Exercise description: Below are records; report how many of their lines contain the word "display", giving only the number.

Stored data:
--- --- ---

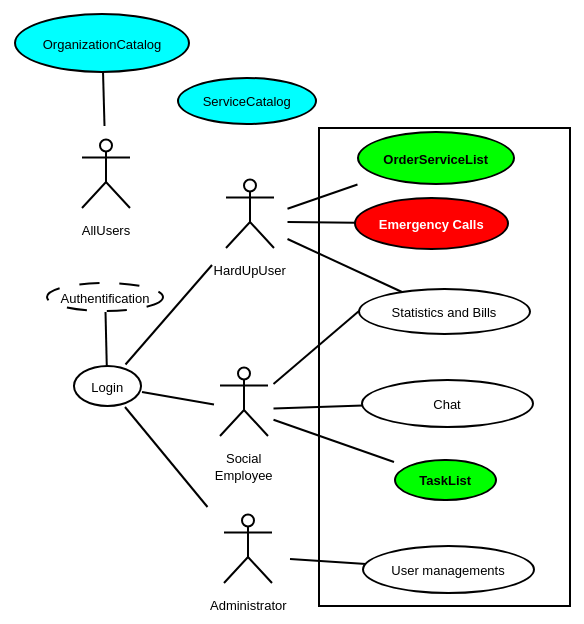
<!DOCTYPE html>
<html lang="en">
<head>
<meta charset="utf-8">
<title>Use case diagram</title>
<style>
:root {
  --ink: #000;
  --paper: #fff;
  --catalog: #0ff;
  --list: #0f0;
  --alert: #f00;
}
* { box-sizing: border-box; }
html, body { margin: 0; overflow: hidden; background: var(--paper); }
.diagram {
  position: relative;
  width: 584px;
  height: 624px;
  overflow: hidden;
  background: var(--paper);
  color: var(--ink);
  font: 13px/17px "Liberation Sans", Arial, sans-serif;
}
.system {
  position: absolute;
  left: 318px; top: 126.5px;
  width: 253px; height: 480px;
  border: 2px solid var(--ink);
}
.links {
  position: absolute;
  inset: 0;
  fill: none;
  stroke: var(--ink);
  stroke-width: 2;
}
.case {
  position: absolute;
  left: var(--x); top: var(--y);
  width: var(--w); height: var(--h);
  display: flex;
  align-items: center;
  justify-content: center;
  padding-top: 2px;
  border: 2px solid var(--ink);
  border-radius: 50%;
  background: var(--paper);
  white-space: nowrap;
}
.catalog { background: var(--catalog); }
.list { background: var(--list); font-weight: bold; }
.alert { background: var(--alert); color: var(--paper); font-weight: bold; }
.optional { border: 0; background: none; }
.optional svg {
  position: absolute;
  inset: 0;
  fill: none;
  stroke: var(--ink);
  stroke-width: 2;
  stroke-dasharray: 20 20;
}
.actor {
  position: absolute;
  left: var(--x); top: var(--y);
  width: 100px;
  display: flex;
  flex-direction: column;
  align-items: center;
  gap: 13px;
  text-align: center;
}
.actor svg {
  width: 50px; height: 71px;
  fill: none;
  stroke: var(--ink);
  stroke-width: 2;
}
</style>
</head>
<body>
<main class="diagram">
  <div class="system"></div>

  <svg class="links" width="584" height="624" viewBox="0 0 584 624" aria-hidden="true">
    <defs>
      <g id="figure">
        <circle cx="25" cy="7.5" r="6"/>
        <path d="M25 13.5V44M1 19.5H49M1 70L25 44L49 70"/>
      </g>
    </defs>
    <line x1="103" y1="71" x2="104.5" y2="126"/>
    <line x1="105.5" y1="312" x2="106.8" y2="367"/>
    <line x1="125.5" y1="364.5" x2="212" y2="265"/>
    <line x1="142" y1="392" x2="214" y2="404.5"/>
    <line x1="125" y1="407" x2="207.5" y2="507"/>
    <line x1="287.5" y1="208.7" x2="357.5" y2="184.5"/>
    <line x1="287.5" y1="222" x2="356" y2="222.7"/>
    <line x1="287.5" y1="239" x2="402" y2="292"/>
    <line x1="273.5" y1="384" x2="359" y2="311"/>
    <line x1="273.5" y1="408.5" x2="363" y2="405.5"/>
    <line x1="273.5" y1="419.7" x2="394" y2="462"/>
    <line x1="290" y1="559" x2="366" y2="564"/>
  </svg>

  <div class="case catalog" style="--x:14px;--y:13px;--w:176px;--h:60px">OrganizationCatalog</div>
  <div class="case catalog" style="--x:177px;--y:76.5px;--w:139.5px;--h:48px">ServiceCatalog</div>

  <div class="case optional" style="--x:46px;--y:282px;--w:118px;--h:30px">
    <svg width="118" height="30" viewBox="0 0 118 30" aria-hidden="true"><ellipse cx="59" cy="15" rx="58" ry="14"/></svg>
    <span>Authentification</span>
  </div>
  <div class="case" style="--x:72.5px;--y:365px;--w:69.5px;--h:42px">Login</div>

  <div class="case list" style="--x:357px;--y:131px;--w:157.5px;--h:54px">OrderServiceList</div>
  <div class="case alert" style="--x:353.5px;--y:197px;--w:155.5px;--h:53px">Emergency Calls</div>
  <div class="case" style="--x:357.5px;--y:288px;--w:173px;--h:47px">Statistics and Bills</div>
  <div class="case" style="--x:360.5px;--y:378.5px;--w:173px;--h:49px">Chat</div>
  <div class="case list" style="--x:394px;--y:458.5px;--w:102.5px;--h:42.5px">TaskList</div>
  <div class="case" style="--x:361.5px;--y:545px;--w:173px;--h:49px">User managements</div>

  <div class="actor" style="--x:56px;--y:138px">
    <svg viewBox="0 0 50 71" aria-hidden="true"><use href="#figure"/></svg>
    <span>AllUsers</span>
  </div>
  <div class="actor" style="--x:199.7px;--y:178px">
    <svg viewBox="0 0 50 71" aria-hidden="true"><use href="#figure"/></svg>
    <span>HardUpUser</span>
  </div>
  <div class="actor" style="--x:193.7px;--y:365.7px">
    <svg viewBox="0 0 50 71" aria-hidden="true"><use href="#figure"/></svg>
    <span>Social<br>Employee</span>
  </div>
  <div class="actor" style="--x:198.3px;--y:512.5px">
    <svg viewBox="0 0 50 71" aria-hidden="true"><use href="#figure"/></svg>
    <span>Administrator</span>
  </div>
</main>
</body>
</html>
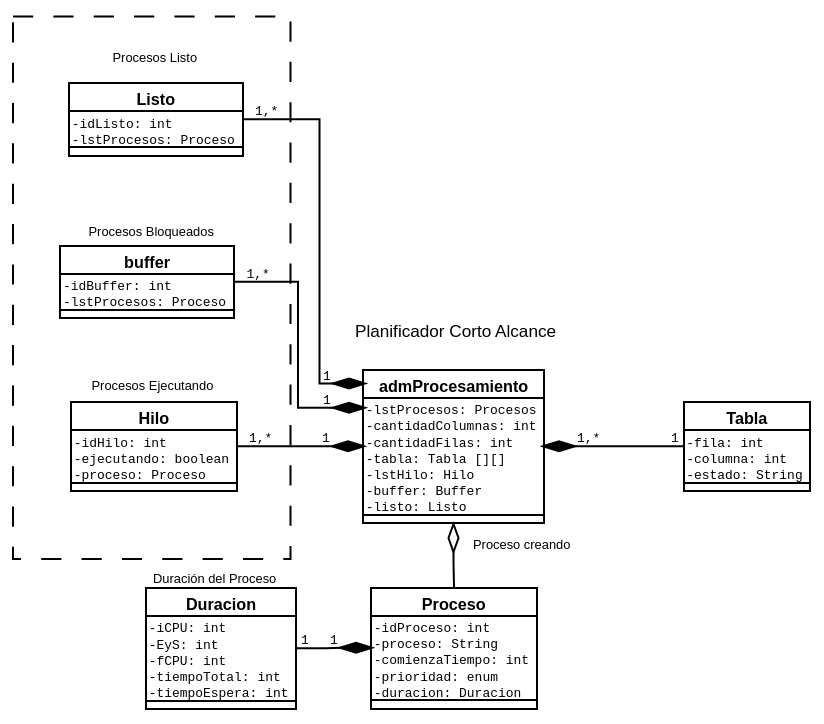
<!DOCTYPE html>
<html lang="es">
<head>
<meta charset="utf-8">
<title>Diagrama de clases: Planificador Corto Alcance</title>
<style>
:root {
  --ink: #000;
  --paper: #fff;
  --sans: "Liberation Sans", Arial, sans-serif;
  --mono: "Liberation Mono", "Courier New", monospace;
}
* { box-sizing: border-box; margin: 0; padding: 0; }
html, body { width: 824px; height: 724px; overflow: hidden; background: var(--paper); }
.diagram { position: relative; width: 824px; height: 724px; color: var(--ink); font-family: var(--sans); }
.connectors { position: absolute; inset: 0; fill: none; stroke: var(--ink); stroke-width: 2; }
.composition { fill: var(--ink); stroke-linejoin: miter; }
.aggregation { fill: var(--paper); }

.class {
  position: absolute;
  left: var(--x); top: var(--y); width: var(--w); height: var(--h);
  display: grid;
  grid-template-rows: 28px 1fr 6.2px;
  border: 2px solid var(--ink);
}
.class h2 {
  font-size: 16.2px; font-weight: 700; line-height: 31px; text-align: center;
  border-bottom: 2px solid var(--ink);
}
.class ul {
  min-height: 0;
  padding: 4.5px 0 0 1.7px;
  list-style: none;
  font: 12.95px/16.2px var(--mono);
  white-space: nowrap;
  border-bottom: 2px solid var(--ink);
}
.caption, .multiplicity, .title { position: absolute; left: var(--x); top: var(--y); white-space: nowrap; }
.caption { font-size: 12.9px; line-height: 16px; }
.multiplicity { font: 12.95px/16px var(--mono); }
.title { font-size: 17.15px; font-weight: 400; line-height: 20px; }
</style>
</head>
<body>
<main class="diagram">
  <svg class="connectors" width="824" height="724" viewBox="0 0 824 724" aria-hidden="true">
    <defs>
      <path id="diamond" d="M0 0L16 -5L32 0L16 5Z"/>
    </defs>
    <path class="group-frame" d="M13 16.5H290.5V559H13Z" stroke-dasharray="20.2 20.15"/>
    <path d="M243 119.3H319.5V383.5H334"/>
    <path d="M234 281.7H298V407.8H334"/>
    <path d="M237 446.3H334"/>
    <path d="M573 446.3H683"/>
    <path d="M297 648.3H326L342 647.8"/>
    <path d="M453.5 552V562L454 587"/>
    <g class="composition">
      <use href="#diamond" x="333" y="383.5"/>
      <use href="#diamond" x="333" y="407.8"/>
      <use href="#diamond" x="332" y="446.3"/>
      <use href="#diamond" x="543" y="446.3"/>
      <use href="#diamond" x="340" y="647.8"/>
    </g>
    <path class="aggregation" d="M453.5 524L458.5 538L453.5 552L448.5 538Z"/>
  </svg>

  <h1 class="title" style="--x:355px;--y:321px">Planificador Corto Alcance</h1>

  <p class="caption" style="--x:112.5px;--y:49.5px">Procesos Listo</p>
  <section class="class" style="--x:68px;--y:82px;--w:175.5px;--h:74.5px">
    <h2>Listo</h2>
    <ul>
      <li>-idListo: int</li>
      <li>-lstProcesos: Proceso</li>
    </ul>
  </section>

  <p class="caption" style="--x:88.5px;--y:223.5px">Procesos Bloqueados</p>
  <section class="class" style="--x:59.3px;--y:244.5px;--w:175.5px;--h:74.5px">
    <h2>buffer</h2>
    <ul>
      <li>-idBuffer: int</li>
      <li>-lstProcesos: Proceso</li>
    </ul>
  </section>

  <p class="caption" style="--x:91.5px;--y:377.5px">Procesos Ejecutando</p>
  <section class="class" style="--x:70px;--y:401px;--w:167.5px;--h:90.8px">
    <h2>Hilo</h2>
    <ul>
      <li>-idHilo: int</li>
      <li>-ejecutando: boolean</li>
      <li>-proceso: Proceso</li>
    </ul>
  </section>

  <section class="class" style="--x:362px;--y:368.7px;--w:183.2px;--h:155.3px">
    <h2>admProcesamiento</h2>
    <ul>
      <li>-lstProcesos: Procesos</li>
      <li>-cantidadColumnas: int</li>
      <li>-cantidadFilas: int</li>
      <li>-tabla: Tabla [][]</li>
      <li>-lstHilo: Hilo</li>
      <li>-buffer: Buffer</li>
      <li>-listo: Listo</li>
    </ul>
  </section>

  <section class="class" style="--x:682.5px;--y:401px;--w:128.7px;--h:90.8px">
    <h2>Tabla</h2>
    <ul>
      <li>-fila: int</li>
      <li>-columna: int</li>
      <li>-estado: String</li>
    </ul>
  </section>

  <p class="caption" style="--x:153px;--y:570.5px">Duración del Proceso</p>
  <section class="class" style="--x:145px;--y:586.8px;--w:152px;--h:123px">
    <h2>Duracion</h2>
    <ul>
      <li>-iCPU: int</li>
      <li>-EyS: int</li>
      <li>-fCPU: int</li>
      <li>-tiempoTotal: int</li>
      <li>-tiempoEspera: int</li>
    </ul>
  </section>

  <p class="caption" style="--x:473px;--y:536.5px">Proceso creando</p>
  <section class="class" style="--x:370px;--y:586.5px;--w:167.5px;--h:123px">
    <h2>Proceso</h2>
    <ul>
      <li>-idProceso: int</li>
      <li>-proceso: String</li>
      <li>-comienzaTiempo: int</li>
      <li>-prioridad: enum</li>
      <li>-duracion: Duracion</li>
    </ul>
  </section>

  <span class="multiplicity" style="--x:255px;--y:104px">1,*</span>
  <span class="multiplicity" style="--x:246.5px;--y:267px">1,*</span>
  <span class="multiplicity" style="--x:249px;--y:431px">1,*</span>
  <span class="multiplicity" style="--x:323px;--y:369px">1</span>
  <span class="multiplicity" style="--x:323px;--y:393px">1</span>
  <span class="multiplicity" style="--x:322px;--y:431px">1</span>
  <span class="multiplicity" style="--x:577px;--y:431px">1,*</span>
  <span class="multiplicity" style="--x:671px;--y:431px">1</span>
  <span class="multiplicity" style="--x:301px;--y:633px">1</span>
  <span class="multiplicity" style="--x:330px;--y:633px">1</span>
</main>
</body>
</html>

--- --- ---

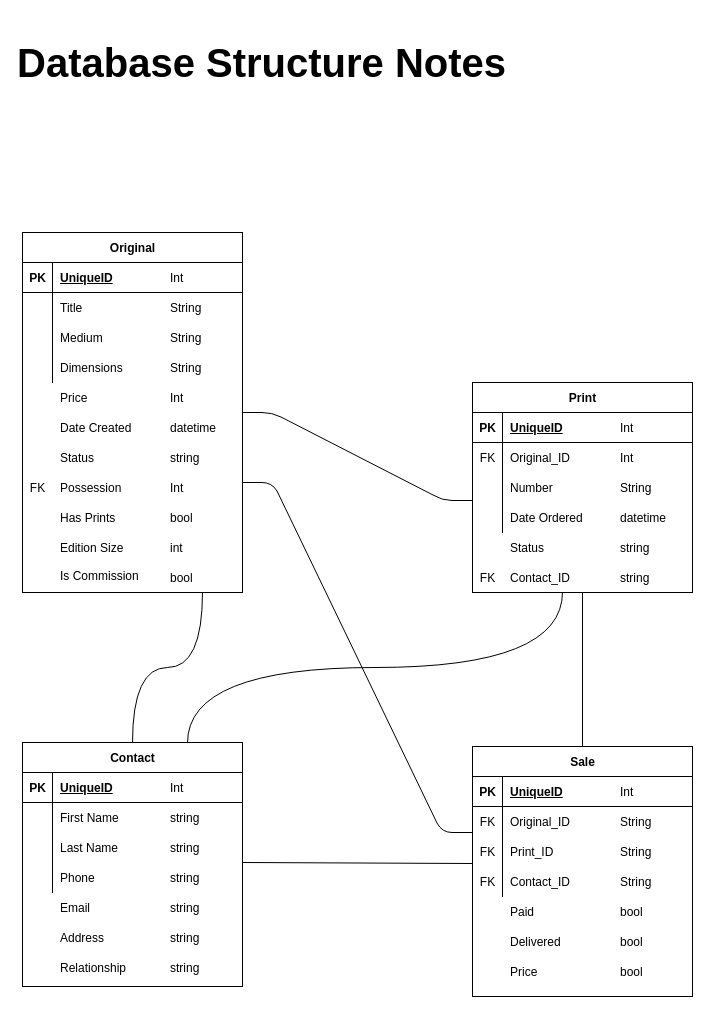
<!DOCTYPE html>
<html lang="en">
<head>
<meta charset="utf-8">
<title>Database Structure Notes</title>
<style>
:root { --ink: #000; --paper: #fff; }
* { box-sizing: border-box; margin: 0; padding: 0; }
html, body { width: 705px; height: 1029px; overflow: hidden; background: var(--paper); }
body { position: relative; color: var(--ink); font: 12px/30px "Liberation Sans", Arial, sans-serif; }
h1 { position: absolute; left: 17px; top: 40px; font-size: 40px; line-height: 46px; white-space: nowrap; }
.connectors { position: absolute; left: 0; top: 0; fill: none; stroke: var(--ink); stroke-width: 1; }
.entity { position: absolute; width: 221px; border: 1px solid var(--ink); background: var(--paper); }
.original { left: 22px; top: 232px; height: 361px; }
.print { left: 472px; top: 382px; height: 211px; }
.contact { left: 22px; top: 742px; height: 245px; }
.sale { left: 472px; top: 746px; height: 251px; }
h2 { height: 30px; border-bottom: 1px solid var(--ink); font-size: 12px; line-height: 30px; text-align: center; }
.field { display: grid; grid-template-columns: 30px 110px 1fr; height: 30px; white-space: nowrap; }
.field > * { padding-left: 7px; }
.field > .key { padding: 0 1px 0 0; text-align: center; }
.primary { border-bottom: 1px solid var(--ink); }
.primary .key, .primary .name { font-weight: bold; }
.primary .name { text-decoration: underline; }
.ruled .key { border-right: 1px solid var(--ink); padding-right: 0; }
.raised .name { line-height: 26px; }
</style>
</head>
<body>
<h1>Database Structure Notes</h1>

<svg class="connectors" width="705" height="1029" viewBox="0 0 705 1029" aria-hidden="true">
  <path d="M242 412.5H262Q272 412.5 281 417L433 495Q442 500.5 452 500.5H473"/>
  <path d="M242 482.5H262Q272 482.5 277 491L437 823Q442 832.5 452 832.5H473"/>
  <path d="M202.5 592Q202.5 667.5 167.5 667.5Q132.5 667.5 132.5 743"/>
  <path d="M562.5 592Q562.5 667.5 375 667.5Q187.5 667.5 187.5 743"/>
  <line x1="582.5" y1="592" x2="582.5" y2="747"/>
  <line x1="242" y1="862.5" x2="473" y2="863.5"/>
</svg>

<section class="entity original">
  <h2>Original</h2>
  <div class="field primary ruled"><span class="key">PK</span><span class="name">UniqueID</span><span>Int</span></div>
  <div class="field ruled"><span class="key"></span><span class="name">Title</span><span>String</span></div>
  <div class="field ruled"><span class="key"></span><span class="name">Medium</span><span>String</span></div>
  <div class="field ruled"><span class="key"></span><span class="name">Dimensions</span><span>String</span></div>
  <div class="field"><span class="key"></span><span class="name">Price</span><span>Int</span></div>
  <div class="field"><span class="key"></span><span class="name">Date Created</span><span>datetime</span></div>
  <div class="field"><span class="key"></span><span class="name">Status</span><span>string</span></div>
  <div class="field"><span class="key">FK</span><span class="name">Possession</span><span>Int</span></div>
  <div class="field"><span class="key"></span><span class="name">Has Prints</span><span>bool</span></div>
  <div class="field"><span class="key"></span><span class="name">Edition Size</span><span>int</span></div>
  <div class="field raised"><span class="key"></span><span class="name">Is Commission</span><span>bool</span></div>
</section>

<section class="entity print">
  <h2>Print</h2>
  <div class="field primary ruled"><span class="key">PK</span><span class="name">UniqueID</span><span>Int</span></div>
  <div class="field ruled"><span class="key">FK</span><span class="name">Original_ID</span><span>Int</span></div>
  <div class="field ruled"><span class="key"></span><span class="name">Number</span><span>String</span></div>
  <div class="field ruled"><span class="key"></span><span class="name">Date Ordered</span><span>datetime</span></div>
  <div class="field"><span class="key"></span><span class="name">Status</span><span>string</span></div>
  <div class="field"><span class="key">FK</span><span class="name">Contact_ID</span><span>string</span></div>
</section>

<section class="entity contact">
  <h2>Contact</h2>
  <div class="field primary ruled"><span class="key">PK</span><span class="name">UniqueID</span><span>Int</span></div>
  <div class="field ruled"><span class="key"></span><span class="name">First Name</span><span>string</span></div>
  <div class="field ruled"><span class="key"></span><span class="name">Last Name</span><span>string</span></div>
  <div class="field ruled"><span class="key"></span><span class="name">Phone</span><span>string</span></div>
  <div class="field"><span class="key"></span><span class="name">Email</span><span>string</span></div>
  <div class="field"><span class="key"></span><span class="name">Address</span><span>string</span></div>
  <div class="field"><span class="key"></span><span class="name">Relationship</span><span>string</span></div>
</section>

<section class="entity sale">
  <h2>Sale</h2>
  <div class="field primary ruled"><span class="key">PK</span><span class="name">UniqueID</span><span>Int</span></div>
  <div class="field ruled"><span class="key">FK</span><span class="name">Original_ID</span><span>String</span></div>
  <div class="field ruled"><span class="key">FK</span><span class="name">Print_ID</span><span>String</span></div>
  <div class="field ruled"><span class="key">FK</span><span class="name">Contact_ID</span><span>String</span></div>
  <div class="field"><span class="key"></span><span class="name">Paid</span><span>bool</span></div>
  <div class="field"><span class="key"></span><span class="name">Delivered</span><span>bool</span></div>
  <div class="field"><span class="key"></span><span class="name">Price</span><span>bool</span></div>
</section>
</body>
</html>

--- --- ---

Problem solution: 4